Belfast Academics Visit the WHO Healthy City of Udine to learn of Healthy and Active Ageing

Learning from the wider WHO European Healthy Cities Network is a key aspect of being a healthy city. Many cities have developed expertise in addressing particular themes that can be used to inform approaches in Belfast.

In May 2015, Dr. Brendan Murtagh and Dr. Andrew Grounds from Queen’s University Belfast visited the Age Friendly Cities programme in Udine, Italy. Having joined the WHO Healthy Cities Project in 1995 one of the core themes has been to promote a ‘Healthy and Active Ageing Model’. Both Furio Honsell (Mayor of Udine) and Stefania Pascut (Programme co-ordinator) (Programme co-ordinator) demonstrated how this model has underpinned various ‘age friendly’ initiatives across the city:

  • The organisation of healthy nutrition workshops that promote the value of a healthy diet and lifestyle.
  • The development of local walking groups to encourage physical wellbeing as well as social interaction.
  • The application of the Vancouver protocol, which places a particular emphasis on the participation of local older people, carers and service providers from the public, private as well as the voluntary sector.
  • GIS was used to map the distribution of older people (using GIS) with respect to the local provision of public health and social services. The local authority used this data to legally challenge how pharmacy licenses were regulated given the mismatch between the distribution of older people and the current location of services. They won the case to ensure that pharmacies can be planned and located where they are needed and not just where they are profitable.

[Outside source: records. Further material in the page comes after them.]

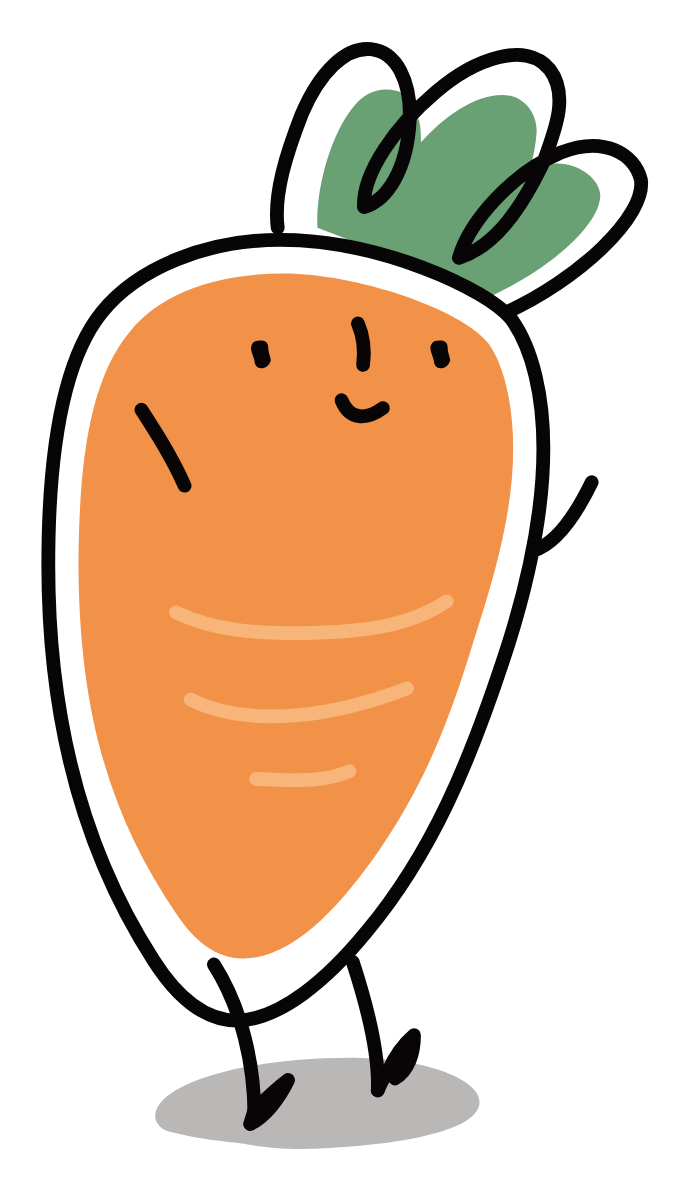
<!DOCTYPE html>
<html lang="en">
<head>
<meta charset="utf-8">
<title>Walking carrot</title>
<style>
:root {
  --paper: #ffffff;
  --ink: #070506;
  --carrot: #f29148;
  --ridge: #f7b57a;
  --leaf: #69a074;
  --shadow: #b9b8b6;
}
html, body { margin: 0; overflow: hidden; background: var(--paper); }
.carrot { display: block; width: 690px; height: 1200px; }
.line { fill: none; stroke: var(--ink); stroke-width: 16; stroke-linecap: round; stroke-linejoin: round; }
.body-outline { fill: var(--paper); }
.flesh { fill: var(--carrot); }
.leaf-colour { fill: var(--leaf); }
.ground-shadow { fill: var(--shadow); }
.ridges { stroke: var(--ridge); }
.solid { fill: var(--ink); }
.eye { fill: var(--ink); }
</style>
</head>
<body>
<svg class="carrot" viewBox="0 0 800 1391" preserveAspectRatio="none" role="img" aria-label="Smiling carrot character taking a walk">
  <defs>
    <path id="eye" d="M-2 -16C5 -17 9 -14 9 -8C9 -2 12 3 12 7C10 13 6 16 1 16C-4 16 -7 12 -7 7C-8 2 -11 -3 -11 -8C-10 -14 -7 -16 -2 -16Z"/>
  </defs>

  <path class="ground-shadow" d="M180 1293C182 1255 290 1225 410 1226C500 1227 556 1253 556 1277C556 1310 470 1328 350 1332C310 1332 280 1325 276 1325C245 1322 220 1318 197 1312C186 1309 179 1300 180 1293Z"/>

  <g id="leaves">
    <path class="leaf-colour" d="M368 264C366 215 385 155 408 126C425 103 448 98 472 110L486 140C488 148 488 156 488 165C515 135 550 110 582 110C610 110 624 135 622 155C621 168 619 178 616 190L634 191C664 184 695 205 696 226C696 260 640 310 570 343L500 312L415 282Z"/>
    <path class="line" d="M322 264C317 225 332 178 350 132C370 85 400 54 430 57C460 60 477 95 475 140C472 195 450 232 422 240C420 200 460 145 505 107C550 68 610 47 637 80C660 110 644 150 630 188C605 240 575 285 532 299C545 255 595 200 650 177C700 157 735 178 743 208C750 250 670 325 585 363"/>
  </g>

  <g id="body">
    <path class="line body-outline" d="M325 278C240 278 160 310 118 362C75 415 56 515 56 655C56 850 105 1000 178 1113C206 1157 238 1183 275 1183C325 1182 380 1135 425 1080C500 990 545 885 590 745C615 665 630 590 630 520C630 460 618 405 593 370C565 335 440 278 325 278Z"/>
    <path class="flesh" d="M330 317C260 317 190 335 150 385C105 440 92 530 91 650C91 830 130 950 205 1060C225 1090 250 1111 282 1111C340 1111 395 1050 440 985C490 912 520 840 550 740C578 655 595 585 595 520C595 470 585 425 567 399C535 357 410 317 330 317Z"/>
    <path class="line ridges" d="M204 710C250 732 300 734 350 734C420 733 475 726 518 697M221 811C255 828 300 833 345 829C390 825 435 812 472 798M297 903C340 904 372 908 405 894"/>
  </g>

  <g id="face">
    <use class="eye" href="#eye" x="302" y="411"/>
    <use class="eye" href="#eye" x="510" y="411"/>
    <path class="line" d="M415 375C422 391 423 407 421 423M396 464C405 487 425 487 444 473"/>
  </g>

  <path class="line" id="arms" d="M164 475C182 503 200 531 214 563M686 559C668 596 645 630 619 638"/>

  <g id="legs">
    <path class="line" d="M248 1118C280 1168 296 1235 295 1300M409 1115C425 1164 440 1220 438 1264"/>
    <path class="line solid" d="M290 1303C308 1294 324 1273 334 1252C318 1264 306 1276 295 1287Z"/>
    <path class="line" d="M438 1264C442 1254 446 1246 452 1238"/>
    <path class="line solid" d="M458 1250C473 1241 480 1222 480 1200C466 1212 456 1228 450 1242Z"/>
  </g>
</svg>
</body>
</html>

Udine also places a strong emphasis on mental health and the maintenance of cognitive capabilities through a programme called CamminaMenti (Minds on the Move). This values crystallised intelligence—the use of skills, knowledge, and experience, rather than just memory. During the visit, Professor Brocato demonstrated how this approach has been embedded in a recent IT project in which older people use local schools and are taught various new skills by students. This has also provided them with an opportunity to socialise, be creative and at the same time play a more active role in the wider community. Along with other inter-generational programmes such as the collaboratively managed urban gardens project, Udine are investing both time and resources into making Udine a healthier, more inclusive and enjoyable place to grow old. From speaking to both old and young people that are currently involved, it would seem that the benefit of such activity is mutual and there are important lessons to be learnt and transferred from such inter-generational work.